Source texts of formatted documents
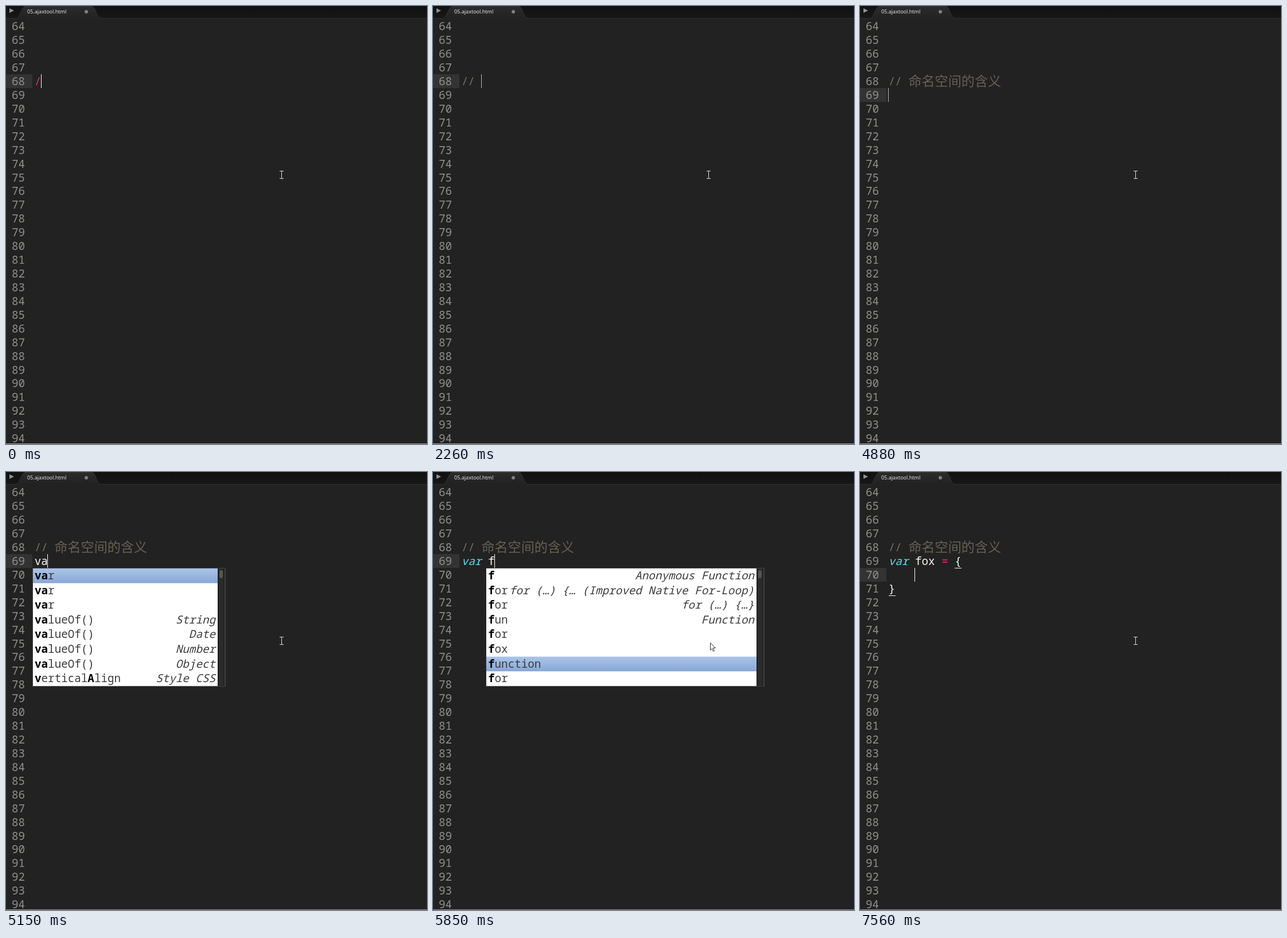
Animation of 734x763 px, one loop 7.99 s. Source, as an HTML page with a canvas:

```html
<!DOCTYPE html>
<html lang="zh-CN">
<head>
<meta charset="utf-8">
<style>
html, body { margin: 0; width: 100%; height: 100%; overflow: hidden; background: #222; }
canvas { display: block; }
</style>
</head>
<body>
<canvas width="734" height="763"></canvas>
<script>
const ctx = document.querySelector('canvas').getContext('2d');
const LOOP = 7990, LEFT = 49.8, CELL = 11.545, ROW = 23.93, ITEM = 25.6;
const FACE = '19.24px "Noto Sans Mono", monospace';
const MONO = '500 ' + FACE, ITALIC = 'italic 500 ' + FACE, BOLD = 'bold ' + FACE;
const CJK = '300 23.09px "Noto Sans CJK SC", "Noto Sans CJK", sans-serif';
const WHITE = '#f8f8f2', PINK = '#f92672', CYAN = '#66d9ef', COMMENT = '#75715e', COMMENT_CJK = '#646151';

const colX = col => LEFT + col * CELL;
const rowTop = line => Math.round(119 + (line - 68) * ROW);
const isWide = ch => ch > '\u2fff';
const columns = s => [...s].reduce((n, ch) => n + (isWide(ch) ? 2 : 1), 0);

// Popup entries: [name, detail, matched character indexes]
const vItems = n => [
  ['var'], ['var'], ['var'],
  ['valueOf()', 'String'], ['valueOf()', 'Date'], ['valueOf()', 'Number'], ['valueOf()', 'Object'],
  ['verticalAlign', 'Style CSS', n > 1 ? [0, 8] : [0]]
].map(([name, detail, hits]) => [name, detail, hits || [...Array(n).keys()]]);
const LOOPS = [['for', 'for (…) {… (Improved Native For-Loop)'], ['for', 'for (…) {…}']];
const fItems = [['f', 'Anonymous Function'], ...LOOPS, ['fun', 'Function'], ['for'], ['fox'], ['function'], ['for']]
  .map(([name, detail]) => [name, detail, [0]]);
const foItems = [...LOOPS, ['for'], ['fox'], ['function'], ['for']]
  .map(([name, detail]) => [name, detail, name === 'function' ? [0, 6] : [0, 1]]);

const vPopup = n => ({ x: 46, right: 383, items: vItems(n), selected: 0 });
const fPopup = (items, selected) => ({ x: 92, right: 578, items, selected });

// Editor states: [time, comment, code, caret opacity, popup]
const NOTE = '// 命名空间的含义', DIM = 0.7;
const states = [
  [0, '/', null, 1], [120, '//', null, 1], [270, '// ', null, 1],
  [550, '// ', null, DIM], [700, '// ', null, 0],
  [1220, '// ', null, DIM], [1340, '// ', null, 1],
  [1610, '// ', null, DIM], [1760, '// ', null, 0],
  [2260, '// ', null, DIM], [2410, '// ', null, 1],
  [2570, '// 命名空间', null, 1], [2960, '// 命名空间的', null, 1],
  [3390, '// 命名空间的', null, DIM], [3550, NOTE, null, 1],
  [3850, NOTE, '', 1], [4240, NOTE, '', DIM], [4360, NOTE, '', 0], [4880, NOTE, '', DIM],
  [5010, NOTE, 'v', 1, vPopup(1)], [5150, NOTE, 'va', 1, vPopup(2)],
  [5270, NOTE, 'var', 1], [5390, NOTE, 'var ', 1],
  [5850, NOTE, 'var f', 1, fPopup(fItems, 6)], [5970, NOTE, 'var fo', 1, fPopup(foItems, 0)],
  [6120, NOTE, 'var fox', 1], [6270, NOTE, 'var fox ', 1],
  [6490, NOTE, 'var fox =', 1], [6640, NOTE, 'var fox = ', 1],
  [7010, NOTE, 'var fox = ', DIM], [7150, NOTE, 'var fox = ', 0],
  [7300, NOTE, 'var fox = {}', 1], [7560, NOTE, 'var fox = {\n    \n}', 1]
];

function rect(x, y, w, h, fill) {
  ctx.fillStyle = fill;
  ctx.fillRect(x, y, w, h);
}

function text(s, x, y, fill, font = MONO, align = 'left') {
  ctx.font = font;
  ctx.fillStyle = fill;
  ctx.textAlign = align;
  ctx.fillText(s, x, y);
}

function shape(path, fill, stroke) {
  const p = new Path2D(path);
  if (fill) { ctx.fillStyle = fill; ctx.fill(p); }
  if (stroke) { ctx.strokeStyle = stroke; ctx.lineWidth = 1; ctx.stroke(p); }
}

function gradient(y0, y1, from, to) {
  const g = ctx.createLinearGradient(0, y0, 0, y1);
  g.addColorStop(0, from);
  g.addColorStop(1, to);
  return g;
}

function drawTabBar() {
  rect(0, 0, 734, 21, gradient(0, 21, '#111', '#171717'));
  rect(0, 21, 734, 1, '#303030');
  shape('M18 22C25 20 26 2 34 0H150C157 2 157 20 165 22Z', gradient(0, 22, '#2b2b2b', '#222'));
  shape('M18 21.5C25 20 26 2 34 .5H150C157 2 157 20 165 21.5', null, '#343434');
  shape('M6 4L14 8L6 12Z', '#929292');
  text('05.ajaxtool.html', 37, 13, '#e4e4e4', '9px "Noto Sans", sans-serif');
  shape('M137 10a3 3 0 1 0 6 0a3 3 0 1 0 -6 0', '#808080');
}

function drawGutter(current) {
  rect(0, rowTop(current), 46, 24, '#333');
  for (let n = 64; n <= 94; n++) text(n, 10, rowTop(n) + 19, '#8f908a');
}

function drawComment(s) {
  const base = rowTop(68) + 19;
  let col = 0;
  for (const ch of s) {
    if (isWide(ch)) text(ch, colX(col), base + 1, COMMENT_CJK, CJK);
    else text(ch, colX(col), base, s === '/' ? PINK : COMMENT);
    col += columns(ch);
  }
}

function drawCode(code) {
  code.split('\n').forEach((s, i) => {
    const top = rowTop(69 + i);
    [...s].forEach((ch, col) => {
      const keyword = s.startsWith('var') && col < 3;
      const fill = keyword ? CYAN : ch === '=' ? PINK : WHITE;
      text(ch, colX(col), top + 19, fill, keyword ? ITALIC : MONO);
      if ('{}'.includes(ch)) rect(Math.round(colX(col)), top + 24, 12, 1, WHITE);
    });
  });
}

function drawPopup({ x, right, items, selected }) {
  const top = 167, height = items.length * ITEM, listRight = right - 14;
  rect(x, top, right - x, height + 2, '#414141');
  rect(x + 1, top + 1, listRight - x - 1, height, '#fff');
  rect(listRight, top + 1, 12, height, '#222');
  rect(listRight + 2, top + 1, 8, height, '#2b2b2b');
  ctx.beginPath();
  ctx.roundRect(listRight + 3, top + 4, 6, 14, 3);
  ctx.fillStyle = '#555';
  ctx.fill();
  items.forEach(([name, detail, hits], i) => {
    const y = top + 1 + i * ITEM, base = Math.round(y + 19);
    if (i === selected) rect(x + 1, y, listRight - x - 1, ITEM, gradient(y, y + ITEM, '#abc5e9', '#88a7d6'));
    [...name].forEach((ch, k) => {
      const hit = hits.includes(k);
      text(ch, x + 4 + k * CELL, base, hit ? '#000' : '#3c3c3c', hit ? BOLD : MONO);
    });
    if (detail) text(detail, listRight - 4, base, '#3c3c3c', ITALIC, 'right');
  });
}

function drawPointer(overPopup) {
  if (overPopup) shape('M483.5 297.5V310.5L486.5 307.5L488.5 312.5L490.5 311.5L488.5 306.5H492.5Z', '#fff', '#333');
  else shape('M477 287.5H484M480.5 287.5V300M477 300.5H484', null, '#ddd');
}

function draw(time) {
  const [, comment, code, opacity, popup] = states.findLast(s => s[0] <= time);
  const lines = code === null ? [comment] : code.split('\n');
  const split = lines.length > 1;
  const caretLine = code === null ? 68 : split ? 70 : 69;
  const before = split ? lines[1] : lines[0].replace('}', '');

  rect(0, 0, 734, 763, '#222');
  drawTabBar();
  drawGutter(caretLine);
  drawComment(comment);
  if (code) drawCode(code);
  ctx.globalAlpha = opacity;
  rect(Math.floor(colX(columns(before))), rowTop(caretLine), 1, 24, '#f8f8f0');
  ctx.globalAlpha = 1;
  if (popup) drawPopup(popup);
  drawPointer(popup && popup.right > 480);
  rect(0, 762, 734, 1, '#999');
}

function tick() {
  draw(performance.now() % LOOP);
  requestAnimationFrame(tick);
}
tick();
</script>
</body>
</html>
```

# [Requirement]
If a line in the entries includes the word "drawPointer", copy that line out.

# [Answer area]
function drawPointer(overPopup) {
  drawPointer(popup && popup.right > 480);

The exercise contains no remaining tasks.